### DATA RECORDS
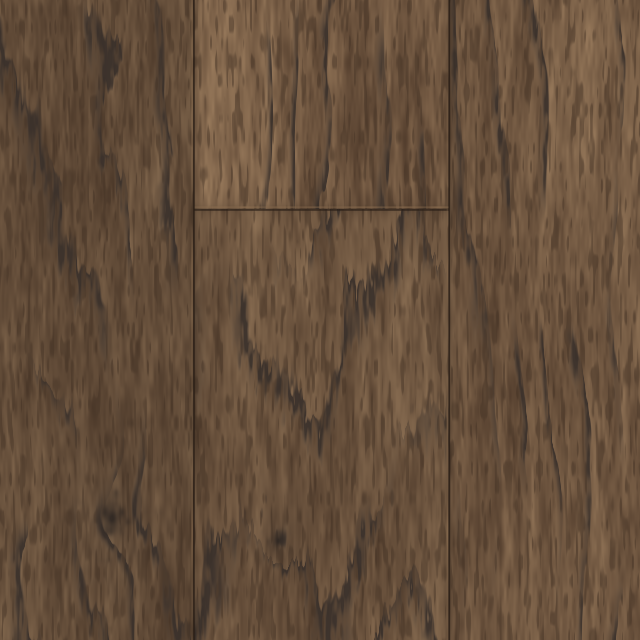
This texture is drawn by a Shadertoy shader. Its source:

```glsl
const float SEAM_X = 0.303;          // left edge of the middle plank
const float PLANK_WIDTH = 0.399;
const float PLANK_LENGTH = 2.2;
const float JOINT_Y = 0.674;         // end joint in the middle column
const float STAGGER = 0.7;           // joint shift of neighbouring columns
const float SEAM_HALF = 0.0013;
const float RING_DENSITY = 20.0;     // growth lines across straight grain
const float FIBRE_CONTRAST = 0.75;
const int KNOT_COUNT = 2;
const vec2 KNOT_START = vec2(0.175, 0.190);
const vec2 KNOT_STEP = vec2(0.260, -0.035);
const float KNOT_RADIUS = 0.015;

const vec3 WOOD_DARK = vec3(0.30, 0.222, 0.162);
const vec3 WOOD_MID = vec3(0.425, 0.33, 0.245);
const vec3 WOOD_LIGHT = vec3(0.55, 0.44, 0.33);
const vec3 VEIN = vec3(0.22, 0.185, 0.165);
const vec3 SEAM_SHADOW = vec3(0.16, 0.115, 0.085);
const vec3 BEVEL = vec3(0.56, 0.44, 0.32);

float hash(vec2 p) {
    return fract(sin(dot(p, vec2(127.1, 311.7))) * 43758.55);
}

float noise(vec2 p) {
    vec2 i = floor(p), f = fract(p);
    f = f * f * (3.0 - 2.0 * f);
    return mix(mix(hash(i), hash(i + vec2(1, 0)), f.x),
               mix(hash(i + vec2(0, 1)), hash(i + vec2(1, 1)), f.x), f.y);
}

float fbm(vec2 p) {
    float sum = 0.0, gain = 0.5;
    for (int i = 0; i < 4; i++) {
        sum += gain * noise(p);
        p = p * 2.03 + 17.3;
        gain *= 0.5;
    }
    return sum / 0.9375;
}

// Soft line of given half width at signed distance d
float line(float d, float halfWidth, float px) {
    return 1.0 - smoothstep(halfWidth - px, halfWidth + px, abs(d));
}

void mainImage(out vec4 fragColor, in vec2 fragCoord) {
    vec2 p = fragCoord / iResolution.xy;
    float px = 0.75 / iResolution.y;

    // Plank layout
    float column = floor((p.x - SEAM_X) / PLANK_WIDTH);
    float joint = JOINT_Y + STAGGER * mod(column, 2.0);
    float row = floor((p.y - joint) / PLANK_LENGTH);
    vec2 seed = 19.0 * vec2(hash(vec2(column, row) + 3.0), hash(vec2(row, column) + 8.0));
    float straight = mix(row + 1.0, 0.65 + 0.2 * column, min(abs(column), 1.0));
    float tone = 0.995 + 0.05 * column + 0.08 * (row + 1.0);

    // Fibres, drifting slightly along their length
    vec2 q = p;
    q.x += 0.02 * (fbm(p * vec2(3.0, 2.0) + seed) - 0.5);
    float hair = noise(q * vec2(270.0, 42.0) + seed);
    float fine = noise(q * vec2(170.0, 20.0) + seed.yx);
    float coarse = noise(q * vec2(80.0, 6.0) + seed.yx);
    float pores = smoothstep(0.58, 0.85, noise(q * vec2(240.0, 34.0) + seed * 2.0));
    float cloud = fbm(q * vec2(9.0, 2.5) + seed + 5.0);

    // Knots darken the wood and bend the rings
    float knot = 0.0, bend = 0.0;
    for (int i = 0; i < KNOT_COUNT; i++) {
        vec2 d = (p - KNOT_START - float(i) * KNOT_STEP) * vec2(1.0, 0.65);
        float r = KNOT_RADIUS / (1.0 + float(i));
        float dist = length(d) * (0.5 + 1.1 * noise(p * vec2(110.0, 65.0)));
        knot += 0.7 * exp(-dist * dist / (r * r)) + 0.25 * exp(-dist / (2.5 * r));
        bend += exp(-dot(d, d) / (12.0 * r * r));
    }

    // Growth rings: arches on flat-sawn planks, lines on straight ones
    vec2 g = q;
    float jag = 0.3 * noise(q * vec2(60.0, 5.0) + seed) + 0.4 * fine + 0.3 * hair - 0.5;
    g.y += jag * mix(0.13, 0.07, straight);
    float centre = SEAM_X + (column + 0.55) * PLANK_WIDTH;
    float arch = 3.0 * g.y + 18.0 * (g.x - centre) * (g.x - centre);
    float rings = mix(arch, RING_DENSITY * g.x, straight)
                + mix(4.0, 2.6, straight) * fbm(g * vec2(5.0, 1.5) + seed) + bend;
    float phase = fract(rings);
    float vein = smoothstep(0.62, 0.95, phase);
    vein *= vein * (1.0 - smoothstep(0.95, 1.0, phase));
    vein *= smoothstep(0.3, 0.65, noise(q * vec2(11.0, 5.0) + seed.yx));
    vein *= 0.3 + 0.8 * smoothstep(0.25, 0.7, 0.5 * (fine + hair));

    // Wood colour
    float fibre = 0.4 * hair + 0.38 * fine + 0.22 * coarse - 0.5;
    float shade = 0.53 + FIBRE_CONTRAST * fibre + 0.16 * (coarse - 0.5)
                + 0.7 * (cloud - 0.5) + 0.06 * cos(6.2832 * phase);
    vec3 color = mix(WOOD_DARK, WOOD_MID, clamp(2.0 * shade, 0.0, 1.0));
    color = mix(color, WOOD_LIGHT, clamp(2.0 * shade - 1.0, 0.0, 1.0));
    color *= tone;
    color = mix(color, WOOD_DARK * 0.85, 0.45 * pores);
    color = mix(color, VEIN, min(0.95 * vein, 0.9));
    color = mix(color, VEIN * 0.8, min(knot, 0.9));

    // Seams: worn bevel beside a dark groove
    float across = p.x - SEAM_X - PLANK_WIDTH * floor((p.x - SEAM_X) / PLANK_WIDTH + 0.5);
    float along = p.y - joint - PLANK_LENGTH * floor((p.y - joint) / PLANK_LENGTH + 0.5);
    float wear = noise(p * vec2(60.0, 12.0) + 4.0);
    color *= 1.0 - 0.18 * exp(-abs(across) / 0.005) - 0.15 * exp(-abs(along) / 0.005);
    color = mix(color, BEVEL, line(along - 0.0022, SEAM_HALF, px) * (0.3 + 0.4 * wear));
    color = mix(color, SEAM_SHADOW, 0.75 * line(along + 0.002, SEAM_HALF, px));
    color = mix(color, BEVEL, line(across + 0.0028, SEAM_HALF, px) * 0.65 * wear);
    color = mix(color, SEAM_SHADOW, 0.85 * line(across, SEAM_HALF, px));

    fragColor = vec4(color, 1.0);
}
```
######
*DESCRIPTION OF THE TASK*. Return the entries unchanged, save for the pictures, which do not belong in the copy.

*SOLUTION TO THIS EXERCISE*.
This texture is drawn by a Shadertoy shader. Its source:

```glsl
const float SEAM_X = 0.303;          // left edge of the middle plank
const float PLANK_WIDTH = 0.399;
const float PLANK_LENGTH = 2.2;
const float JOINT_Y = 0.674;         // end joint in the middle column
const float STAGGER = 0.7;           // joint shift of neighbouring columns
const float SEAM_HALF = 0.0013;
const float RING_DENSITY = 20.0;     // growth lines across straight grain
const float FIBRE_CONTRAST = 0.75;
const int KNOT_COUNT = 2;
const vec2 KNOT_START = vec2(0.175, 0.190);
const vec2 KNOT_STEP = vec2(0.260, -0.035);
const float KNOT_RADIUS = 0.015;

const vec3 WOOD_DARK = vec3(0.30, 0.222, 0.162);
const vec3 WOOD_MID = vec3(0.425, 0.33, 0.245);
const vec3 WOOD_LIGHT = vec3(0.55, 0.44, 0.33);
const vec3 VEIN = vec3(0.22, 0.185, 0.165);
const vec3 SEAM_SHADOW = vec3(0.16, 0.115, 0.085);
const vec3 BEVEL = vec3(0.56, 0.44, 0.32);

float hash(vec2 p) {
    return fract(sin(dot(p, vec2(127.1, 311.7))) * 43758.55);
}

float noise(vec2 p) {
    vec2 i = floor(p), f = fract(p);
    f = f * f * (3.0 - 2.0 * f);
    return mix(mix(hash(i), hash(i + vec2(1, 0)), f.x),
               mix(hash(i + vec2(0, 1)), hash(i + vec2(1, 1)), f.x), f.y);
}

float fbm(vec2 p) {
    float sum = 0.0, gain = 0.5;
    for (int i = 0; i < 4; i++) {
        sum += gain * noise(p);
        p = p * 2.03 + 17.3;
        gain *= 0.5;
    }
    return sum / 0.9375;
}

// Soft line of given half width at signed distance d
float line(float d, float halfWidth, float px) {
    return 1.0 - smoothstep(halfWidth - px, halfWidth + px, abs(d));
}

void mainImage(out vec4 fragColor, in vec2 fragCoord) {
    vec2 p = fragCoord / iResolution.xy;
    float px = 0.75 / iResolution.y;

    // Plank layout
    float column = floor((p.x - SEAM_X) / PLANK_WIDTH);
    float joint = JOINT_Y + STAGGER * mod(column, 2.0);
    float row = floor((p.y - joint) / PLANK_LENGTH);
    vec2 seed = 19.0 * vec2(hash(vec2(column, row) + 3.0), hash(vec2(row, column) + 8.0));
    float straight = mix(row + 1.0, 0.65 + 0.2 * column, min(abs(column), 1.0));
    float tone = 0.995 + 0.05 * column + 0.08 * (row + 1.0);

    // Fibres, drifting slightly along their length
    vec2 q = p;
    q.x += 0.02 * (fbm(p * vec2(3.0, 2.0) + seed) - 0.5);
    float hair = noise(q * vec2(270.0, 42.0) + seed);
    float fine = noise(q * vec2(170.0, 20.0) + seed.yx);
    float coarse = noise(q * vec2(80.0, 6.0) + seed.yx);
    float pores = smoothstep(0.58, 0.85, noise(q * vec2(240.0, 34.0) + seed * 2.0));
    float cloud = fbm(q * vec2(9.0, 2.5) + seed + 5.0);

    // Knots darken the wood and bend the rings
    float knot = 0.0, bend = 0.0;
    for (int i = 0; i < KNOT_COUNT; i++) {
        vec2 d = (p - KNOT_START - float(i) * KNOT_STEP) * vec2(1.0, 0.65);
        float r = KNOT_RADIUS / (1.0 + float(i));
        float dist = length(d) * (0.5 + 1.1 * noise(p * vec2(110.0, 65.0)));
        knot += 0.7 * exp(-dist * dist / (r * r)) + 0.25 * exp(-dist / (2.5 * r));
        bend += exp(-dot(d, d) / (12.0 * r * r));
    }

    // Growth rings: arches on flat-sawn planks, lines on straight ones
    vec2 g = q;
    float jag = 0.3 * noise(q * vec2(60.0, 5.0) + seed) + 0.4 * fine + 0.3 * hair - 0.5;
    g.y += jag * mix(0.13, 0.07, straight);
    float centre = SEAM_X + (column + 0.55) * PLANK_WIDTH;
    float arch = 3.0 * g.y + 18.0 * (g.x - centre) * (g.x - centre);
    float rings = mix(arch, RING_DENSITY * g.x, straight)
                + mix(4.0, 2.6, straight) * fbm(g * vec2(5.0, 1.5) + seed) + bend;
    float phase = fract(rings);
    float vein = smoothstep(0.62, 0.95, phase);
    vein *= vein * (1.0 - smoothstep(0.95, 1.0, phase));
    vein *= smoothstep(0.3, 0.65, noise(q * vec2(11.0, 5.0) + seed.yx));
    vein *= 0.3 + 0.8 * smoothstep(0.25, 0.7, 0.5 * (fine + hair));

    // Wood colour
    float fibre = 0.4 * hair + 0.38 * fine + 0.22 * coarse - 0.5;
    float shade = 0.53 + FIBRE_CONTRAST * fibre + 0.16 * (coarse - 0.5)
                + 0.7 * (cloud - 0.5) + 0.06 * cos(6.2832 * phase);
    vec3 color = mix(WOOD_DARK, WOOD_MID, clamp(2.0 * shade, 0.0, 1.0));
    color = mix(color, WOOD_LIGHT, clamp(2.0 * shade - 1.0, 0.0, 1.0));
    color *= tone;
    color = mix(color, WOOD_DARK * 0.85, 0.45 * pores);
    color = mix(color, VEIN, min(0.95 * vein, 0.9));
    color = mix(color, VEIN * 0.8, min(knot, 0.9));

    // Seams: worn bevel beside a dark groove
    float across = p.x - SEAM_X - PLANK_WIDTH * floor((p.x - SEAM_X) / PLANK_WIDTH + 0.5);
    float along = p.y - joint - PLANK_LENGTH * floor((p.y - joint) / PLANK_LENGTH + 0.5);
    float wear = noise(p * vec2(60.0, 12.0) + 4.0);
    color *= 1.0 - 0.18 * exp(-abs(across) / 0.005) - 0.15 * exp(-abs(along) / 0.005);
    color = mix(color, BEVEL, line(along - 0.0022, SEAM_HALF, px) * (0.3 + 0.4 * wear));
    color = mix(color, SEAM_SHADOW, 0.75 * line(along + 0.002, SEAM_HALF, px));
    color = mix(color, BEVEL, line(across + 0.0028, SEAM_HALF, px) * 0.65 * wear);
    color = mix(color, SEAM_SHADOW, 0.85 * line(across, SEAM_HALF, px));

    fragColor = vec4(color, 1.0);
}
```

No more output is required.